• [REQUIRED ACTION]: Repeat the listing exactly. Any picture in it should be left out of the copy.
##### MATERIAL PROVIDED #####
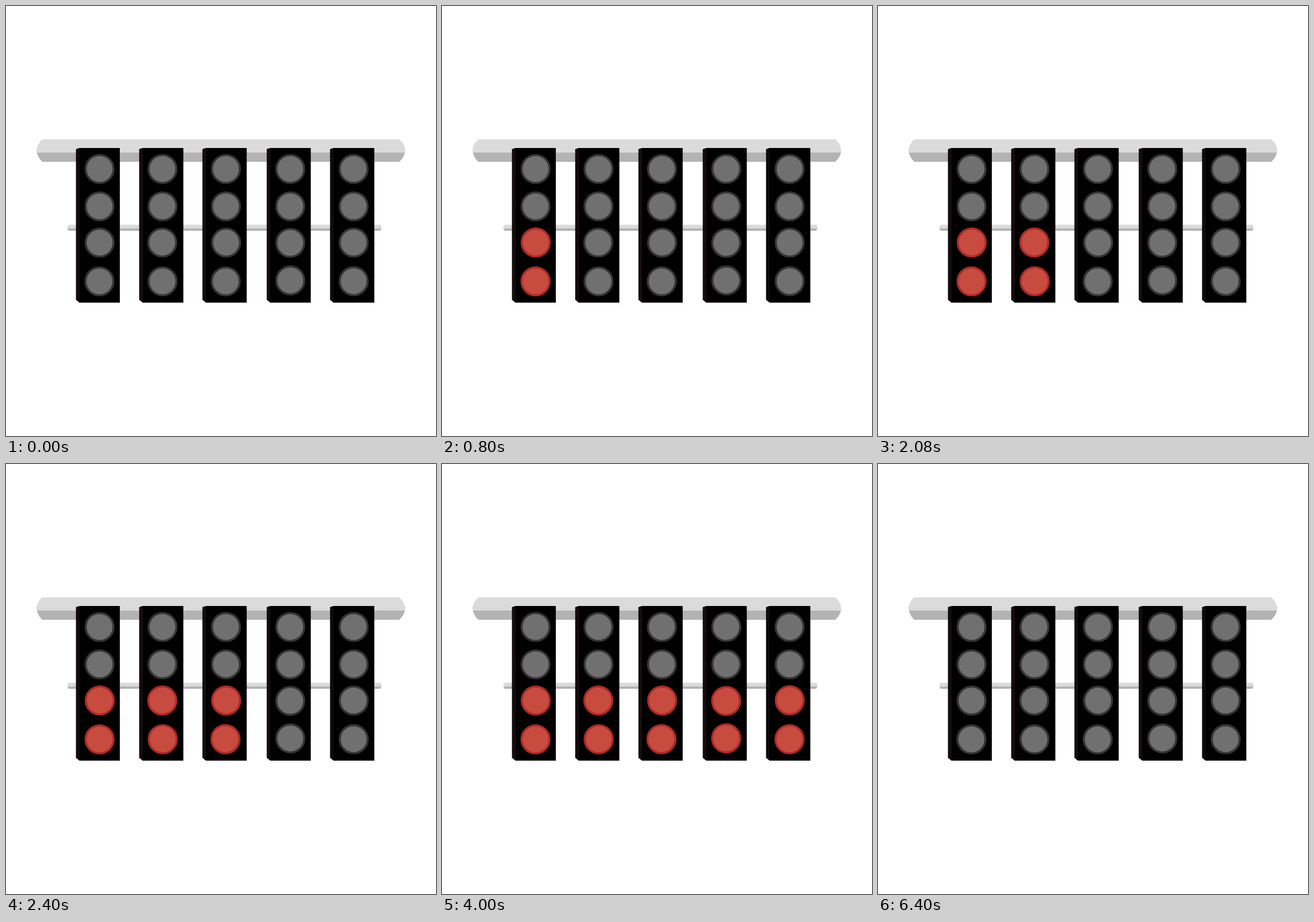
An HTML page that plays this animation: 748x748 px, repeating every 7190 ms.

```html
<!DOCTYPE html>
<html lang="en">
<head>
<meta charset="utf-8">
<title>Start lights</title>
<style>
  html, body { margin: 0; width: 100%; height: 100%; overflow: hidden; background: #fff; }
  svg { display: block; width: 100%; height: 100%; }
  .off { fill: #707070; stroke: #353535; stroke-width: 3.6; }
  .on { fill: #c84b40; stroke: #b02822; stroke-width: 3.4; }
  .lit { visibility: hidden; animation: 7190ms step-end infinite; }
  /* columns light up every 800 ms, all go out at 6400 ms */
  @keyframes lit0 { 0%, 89.0125% { visibility: hidden } 11.1266% { visibility: visible } 100% { visibility: hidden } }
  @keyframes lit1 { 0%, 89.0125% { visibility: hidden } 22.2531% { visibility: visible } 100% { visibility: hidden } }
  @keyframes lit2 { 0%, 89.0125% { visibility: hidden } 33.3797% { visibility: visible } 100% { visibility: hidden } }
  @keyframes lit3 { 0%, 89.0125% { visibility: hidden } 44.5063% { visibility: visible } 100% { visibility: hidden } }
  @keyframes lit4 { 0%, 89.0125% { visibility: hidden } 55.6328% { visibility: visible } 100% { visibility: hidden } }
</style>
</head>
<body>
<svg id="stage" viewBox="0 0 748 748">
  <path fill="#dbdbdb" d="M63 232H684Q694 240 694.5 251L694 255.5H53.5L53 251Q54 240 63 232Z"/>
  <path fill="#b3b3b3" d="M53.5 255H694Q692 264 684 271H63Q56 264 53.5 255Z"/>
  <path fill="#dbdbdb" d="M109 380.5H651Q653.5 382.5 653.5 385.5L653 387.2H107L106.5 385.5Q106.5 382.5 109 380.5Z"/>
  <path fill="#b3b3b3" d="M107 387H653L651 391H109Z"/>
</svg>
<script>
  const stage = document.getElementById('stage');

  function add(parent, tag, attrs) {
    const el = document.createElementNS('http://www.w3.org/2000/svg', tag);
    for (const key in attrs) el.setAttribute(key, attrs[key]);
    return parent.appendChild(el);
  }

  function lamp(parent, kind, cx, cy) {
    add(parent, 'circle', { class: kind, cx, cy, r: 24.3 });
  }

  // left and right edge, lamp centres for the upper pair, third and fourth row
  const columns = [
    { left: 121.7, right: 198, x: 162.8, third: [162.8, 411.5], fourth: [162.5, 479], lit: [[163.2, 411.3], [162.8, 479]] },
    { left: 231.7, right: 308.5, x: 272.2, third: [271.8, 411.5], fourth: [272.3, 479], lit: [[271.9, 411.3], [272.7, 478.7]] },
    { left: 341.7, right: 418.7, x: 382.6, third: [382.9, 411.6], fourth: [382.2, 479], lit: [[382.9, 411.3], [381.6, 478.6]] },
    { left: 453.6, right: 530.2, x: 494.5, third: [494.5, 412], fourth: [494.6, 477.4], lit: [[494.2, 412.2], [494.2, 477.2]] },
    { left: 563.7, right: 640.7, x: 604.7, third: [604.8, 411.5], fourth: [604.8, 478.7], lit: [[604.8, 410.8], [604.3, 478.8]] }
  ];

  columns.forEach((col, i) => {
    const { left, right, x } = col;
    add(stage, 'path', { fill: '#000', d: `M${left} 249L${left + 6} 247H${right}V516H${left + 6}L${left} 511Z` });
    add(stage, 'path', {
      fill: i < 4 ? '#160c0d' : '#0c0c0c',
      d: `M${left + .8} 250L${left + 6.3} 248.2V515L${left + .8} 510.5Z`
    });
    [[x, 283.5], [x, 348.5], col.third, col.fourth].forEach(p => lamp(stage, 'off', ...p));
    const group = add(stage, 'g', { class: 'lit', style: `animation-name: lit${i}` });
    col.lit.forEach(p => lamp(group, 'on', ...p));
  });
</script>
</body>
</html>
```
#####
• [FINISHED EXERCISE]:
An HTML page that plays this animation: 748x748 px, repeating every 7190 ms.

```html
<!DOCTYPE html>
<html lang="en">
<head>
<meta charset="utf-8">
<title>Start lights</title>
<style>
  html, body { margin: 0; width: 100%; height: 100%; overflow: hidden; background: #fff; }
  svg { display: block; width: 100%; height: 100%; }
  .off { fill: #707070; stroke: #353535; stroke-width: 3.6; }
  .on { fill: #c84b40; stroke: #b02822; stroke-width: 3.4; }
  .lit { visibility: hidden; animation: 7190ms step-end infinite; }
  /* columns light up every 800 ms, all go out at 6400 ms */
  @keyframes lit0 { 0%, 89.0125% { visibility: hidden } 11.1266% { visibility: visible } 100% { visibility: hidden } }
  @keyframes lit1 { 0%, 89.0125% { visibility: hidden } 22.2531% { visibility: visible } 100% { visibility: hidden } }
  @keyframes lit2 { 0%, 89.0125% { visibility: hidden } 33.3797% { visibility: visible } 100% { visibility: hidden } }
  @keyframes lit3 { 0%, 89.0125% { visibility: hidden } 44.5063% { visibility: visible } 100% { visibility: hidden } }
  @keyframes lit4 { 0%, 89.0125% { visibility: hidden } 55.6328% { visibility: visible } 100% { visibility: hidden } }
</style>
</head>
<body>
<svg id="stage" viewBox="0 0 748 748">
  <path fill="#dbdbdb" d="M63 232H684Q694 240 694.5 251L694 255.5H53.5L53 251Q54 240 63 232Z"/>
  <path fill="#b3b3b3" d="M53.5 255H694Q692 264 684 271H63Q56 264 53.5 255Z"/>
  <path fill="#dbdbdb" d="M109 380.5H651Q653.5 382.5 653.5 385.5L653 387.2H107L106.5 385.5Q106.5 382.5 109 380.5Z"/>
  <path fill="#b3b3b3" d="M107 387H653L651 391H109Z"/>
</svg>
<script>
  const stage = document.getElementById('stage');

  function add(parent, tag, attrs) {
    const el = document.createElementNS('http://www.w3.org/2000/svg', tag);
    for (const key in attrs) el.setAttribute(key, attrs[key]);
    return parent.appendChild(el);
  }

  function lamp(parent, kind, cx, cy) {
    add(parent, 'circle', { class: kind, cx, cy, r: 24.3 });
  }

  // left and right edge, lamp centres for the upper pair, third and fourth row
  const columns = [
    { left: 121.7, right: 198, x: 162.8, third: [162.8, 411.5], fourth: [162.5, 479], lit: [[163.2, 411.3], [162.8, 479]] },
    { left: 231.7, right: 308.5, x: 272.2, third: [271.8, 411.5], fourth: [272.3, 479], lit: [[271.9, 411.3], [272.7, 478.7]] },
    { left: 341.7, right: 418.7, x: 382.6, third: [382.9, 411.6], fourth: [382.2, 479], lit: [[382.9, 411.3], [381.6, 478.6]] },
    { left: 453.6, right: 530.2, x: 494.5, third: [494.5, 412], fourth: [494.6, 477.4], lit: [[494.2, 412.2], [494.2, 477.2]] },
    { left: 563.7, right: 640.7, x: 604.7, third: [604.8, 411.5], fourth: [604.8, 478.7], lit: [[604.8, 410.8], [604.3, 478.8]] }
  ];

  columns.forEach((col, i) => {
    const { left, right, x } = col;
    add(stage, 'path', { fill: '#000', d: `M${left} 249L${left + 6} 247H${right}V516H${left + 6}L${left} 511Z` });
    add(stage, 'path', {
      fill: i < 4 ? '#160c0d' : '#0c0c0c',
      d: `M${left + .8} 250L${left + 6.3} 248.2V515L${left + .8} 510.5Z`
    });
    [[x, 283.5], [x, 348.5], col.third, col.fourth].forEach(p => lamp(stage, 'off', ...p));
    const group = add(stage, 'g', { class: 'lit', style: `animation-name: lit${i}` });
    col.lit.forEach(p => lamp(group, 'on', ...p));
  });
</script>
</body>
</html>
```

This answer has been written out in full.